- Regulatory Reform: Dodd-Frank, Credit Scores & the New Notice of Adverse Action Forms
- November 18, 2011 | Author: Clint Heyworth
- Law Firm: Chambliss, Bahner & Stophel, P.C. - Chattanooga Office
The Federal Reserve Board recently revised Regulation B in response to changes to the ECOA and FCRA made pursuant to the Dodd-Frank Act. Although the new requirements went into effect in July 2011, many lenders are still confused as to whether the new requirements apply to their credit practices.
If you obtain a "credit score" on your customers from a consumer reporting agency (note: CRA is not limited to national companies like Experian), then the new requirements likely apply.
The requirements may even apply if you internally generate a proprietary "score". However, scores not used to predict the likelihood of certain credit behaviors, such as those used to predict the likelihood of false identity, are not credit scores by definition, and thus are not required to be disclosed.
- Regulation B now requires that a creditor disclose:
- A numerical credit score used in making the credit decision
- The range of possible scores under the model used
- Up to four key factors that adversely affected the consumer’s credit score (or up to five factors if the number of inquiries made with respect to that consumer report is a key factor)
- The date the credit score was created
- The name of the person or entity that provided the credit score.
Appropriately, the Board also amended the Model Notices that creditors may use to notify a customer of adverse action.
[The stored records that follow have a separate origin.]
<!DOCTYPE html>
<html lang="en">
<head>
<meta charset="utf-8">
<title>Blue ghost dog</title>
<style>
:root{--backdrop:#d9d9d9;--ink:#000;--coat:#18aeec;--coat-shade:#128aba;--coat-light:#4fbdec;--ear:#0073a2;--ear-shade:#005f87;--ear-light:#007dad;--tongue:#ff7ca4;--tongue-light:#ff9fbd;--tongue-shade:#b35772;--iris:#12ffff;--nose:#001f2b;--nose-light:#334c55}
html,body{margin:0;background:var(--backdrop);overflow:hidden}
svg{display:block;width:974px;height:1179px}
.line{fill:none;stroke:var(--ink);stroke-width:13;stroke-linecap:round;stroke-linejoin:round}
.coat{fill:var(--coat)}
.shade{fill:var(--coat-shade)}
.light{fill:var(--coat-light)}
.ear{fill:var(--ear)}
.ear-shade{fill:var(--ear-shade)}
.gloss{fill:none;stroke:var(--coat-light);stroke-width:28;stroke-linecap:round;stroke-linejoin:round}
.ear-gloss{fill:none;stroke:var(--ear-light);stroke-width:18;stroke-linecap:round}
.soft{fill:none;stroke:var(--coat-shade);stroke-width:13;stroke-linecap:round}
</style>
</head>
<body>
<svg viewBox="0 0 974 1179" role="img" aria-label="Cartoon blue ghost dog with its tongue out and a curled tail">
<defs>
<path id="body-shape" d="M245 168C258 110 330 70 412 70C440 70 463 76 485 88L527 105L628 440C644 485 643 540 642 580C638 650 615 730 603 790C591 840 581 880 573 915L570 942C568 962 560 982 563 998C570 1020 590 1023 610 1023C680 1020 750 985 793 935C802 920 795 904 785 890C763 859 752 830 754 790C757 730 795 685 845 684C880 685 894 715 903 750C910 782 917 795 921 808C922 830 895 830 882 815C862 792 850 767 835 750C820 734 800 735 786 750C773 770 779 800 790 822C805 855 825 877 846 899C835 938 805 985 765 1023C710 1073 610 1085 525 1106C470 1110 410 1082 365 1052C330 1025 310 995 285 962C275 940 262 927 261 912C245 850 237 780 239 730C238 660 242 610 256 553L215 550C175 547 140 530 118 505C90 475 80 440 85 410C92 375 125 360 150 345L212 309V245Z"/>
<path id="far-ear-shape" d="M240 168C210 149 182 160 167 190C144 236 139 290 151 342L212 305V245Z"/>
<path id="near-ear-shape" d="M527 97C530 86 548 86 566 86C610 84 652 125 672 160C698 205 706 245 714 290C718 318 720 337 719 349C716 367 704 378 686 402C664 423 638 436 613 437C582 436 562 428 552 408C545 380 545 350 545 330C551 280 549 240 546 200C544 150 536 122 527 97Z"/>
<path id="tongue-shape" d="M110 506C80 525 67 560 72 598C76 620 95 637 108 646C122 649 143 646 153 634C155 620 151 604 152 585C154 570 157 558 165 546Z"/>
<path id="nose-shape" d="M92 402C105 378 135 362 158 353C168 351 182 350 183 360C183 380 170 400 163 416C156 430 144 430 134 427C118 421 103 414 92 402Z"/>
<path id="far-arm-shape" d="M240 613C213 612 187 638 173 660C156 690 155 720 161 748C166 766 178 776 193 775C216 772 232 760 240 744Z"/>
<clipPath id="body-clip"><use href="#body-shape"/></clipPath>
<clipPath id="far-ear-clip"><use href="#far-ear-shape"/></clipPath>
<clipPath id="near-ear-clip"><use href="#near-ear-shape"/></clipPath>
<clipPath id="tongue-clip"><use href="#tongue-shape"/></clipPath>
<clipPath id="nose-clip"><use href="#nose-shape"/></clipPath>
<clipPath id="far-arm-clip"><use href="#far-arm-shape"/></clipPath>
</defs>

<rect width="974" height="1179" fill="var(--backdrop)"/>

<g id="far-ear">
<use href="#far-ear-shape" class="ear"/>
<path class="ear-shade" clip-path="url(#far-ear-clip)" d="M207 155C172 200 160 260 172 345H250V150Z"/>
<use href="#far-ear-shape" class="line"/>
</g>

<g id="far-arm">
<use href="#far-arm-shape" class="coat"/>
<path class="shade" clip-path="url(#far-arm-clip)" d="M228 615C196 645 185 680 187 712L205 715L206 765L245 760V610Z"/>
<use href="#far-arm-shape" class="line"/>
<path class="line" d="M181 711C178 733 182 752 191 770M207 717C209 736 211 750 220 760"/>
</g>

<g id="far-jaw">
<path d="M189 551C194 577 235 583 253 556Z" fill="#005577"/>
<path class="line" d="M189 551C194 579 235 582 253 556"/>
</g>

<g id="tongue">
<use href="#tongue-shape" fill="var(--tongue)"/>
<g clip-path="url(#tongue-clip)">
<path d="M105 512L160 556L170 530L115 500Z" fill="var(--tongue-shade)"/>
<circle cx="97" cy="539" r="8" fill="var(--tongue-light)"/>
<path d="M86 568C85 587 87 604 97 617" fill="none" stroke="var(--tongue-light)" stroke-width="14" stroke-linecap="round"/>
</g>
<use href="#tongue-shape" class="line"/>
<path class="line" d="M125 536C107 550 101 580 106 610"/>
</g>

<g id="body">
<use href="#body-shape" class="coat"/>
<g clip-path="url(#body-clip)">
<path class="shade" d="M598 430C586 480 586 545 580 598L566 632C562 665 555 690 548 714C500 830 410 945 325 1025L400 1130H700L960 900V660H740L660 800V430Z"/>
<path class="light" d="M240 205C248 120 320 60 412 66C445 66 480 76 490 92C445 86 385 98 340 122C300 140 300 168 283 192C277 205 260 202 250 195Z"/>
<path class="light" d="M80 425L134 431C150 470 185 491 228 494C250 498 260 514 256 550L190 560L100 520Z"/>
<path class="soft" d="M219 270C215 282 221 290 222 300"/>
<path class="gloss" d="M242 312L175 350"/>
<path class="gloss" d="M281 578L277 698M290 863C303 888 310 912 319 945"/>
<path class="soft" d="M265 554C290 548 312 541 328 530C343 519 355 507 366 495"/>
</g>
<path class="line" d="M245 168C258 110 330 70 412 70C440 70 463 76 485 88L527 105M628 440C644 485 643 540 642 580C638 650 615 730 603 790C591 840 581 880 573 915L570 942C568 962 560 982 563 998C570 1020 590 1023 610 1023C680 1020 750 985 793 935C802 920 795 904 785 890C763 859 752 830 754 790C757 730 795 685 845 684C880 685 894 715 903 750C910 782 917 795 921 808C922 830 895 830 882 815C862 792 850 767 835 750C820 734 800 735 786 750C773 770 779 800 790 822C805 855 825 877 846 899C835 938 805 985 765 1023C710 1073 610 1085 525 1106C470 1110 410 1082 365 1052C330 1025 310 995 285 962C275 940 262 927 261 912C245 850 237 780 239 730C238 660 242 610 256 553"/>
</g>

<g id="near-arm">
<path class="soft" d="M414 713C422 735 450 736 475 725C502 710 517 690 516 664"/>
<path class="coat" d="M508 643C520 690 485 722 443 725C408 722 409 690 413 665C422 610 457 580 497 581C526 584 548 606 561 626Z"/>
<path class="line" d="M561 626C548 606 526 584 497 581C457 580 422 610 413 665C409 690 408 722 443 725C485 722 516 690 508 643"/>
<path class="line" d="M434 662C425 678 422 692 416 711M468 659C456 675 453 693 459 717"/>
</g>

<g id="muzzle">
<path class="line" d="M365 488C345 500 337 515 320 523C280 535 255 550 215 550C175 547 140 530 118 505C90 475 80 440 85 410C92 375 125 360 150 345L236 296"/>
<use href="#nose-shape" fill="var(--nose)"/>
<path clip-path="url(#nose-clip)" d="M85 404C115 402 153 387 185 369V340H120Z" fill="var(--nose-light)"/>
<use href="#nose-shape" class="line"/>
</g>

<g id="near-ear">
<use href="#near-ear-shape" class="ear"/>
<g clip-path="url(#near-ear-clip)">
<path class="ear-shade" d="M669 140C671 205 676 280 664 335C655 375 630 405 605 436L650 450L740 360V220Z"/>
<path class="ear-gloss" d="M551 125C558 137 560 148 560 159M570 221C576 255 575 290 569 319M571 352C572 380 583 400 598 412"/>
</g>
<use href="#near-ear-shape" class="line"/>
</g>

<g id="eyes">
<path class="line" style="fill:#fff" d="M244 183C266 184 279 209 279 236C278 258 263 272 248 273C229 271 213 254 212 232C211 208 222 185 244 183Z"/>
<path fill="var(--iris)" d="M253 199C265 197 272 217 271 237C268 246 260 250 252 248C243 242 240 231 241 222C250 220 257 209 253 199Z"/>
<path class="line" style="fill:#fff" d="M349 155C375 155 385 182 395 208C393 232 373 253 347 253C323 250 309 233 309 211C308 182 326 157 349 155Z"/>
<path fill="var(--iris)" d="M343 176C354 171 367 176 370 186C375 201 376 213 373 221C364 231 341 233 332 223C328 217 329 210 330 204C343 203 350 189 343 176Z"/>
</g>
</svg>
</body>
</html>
Whether the new credit score disclosure requirements apply to the company, lenders should revisit those notices and revise accordingly.
Supplemental Information from the Federal Reserve Board
The Federal Reserve Board published supplemental information explaining the new rule, which we have summarized for you.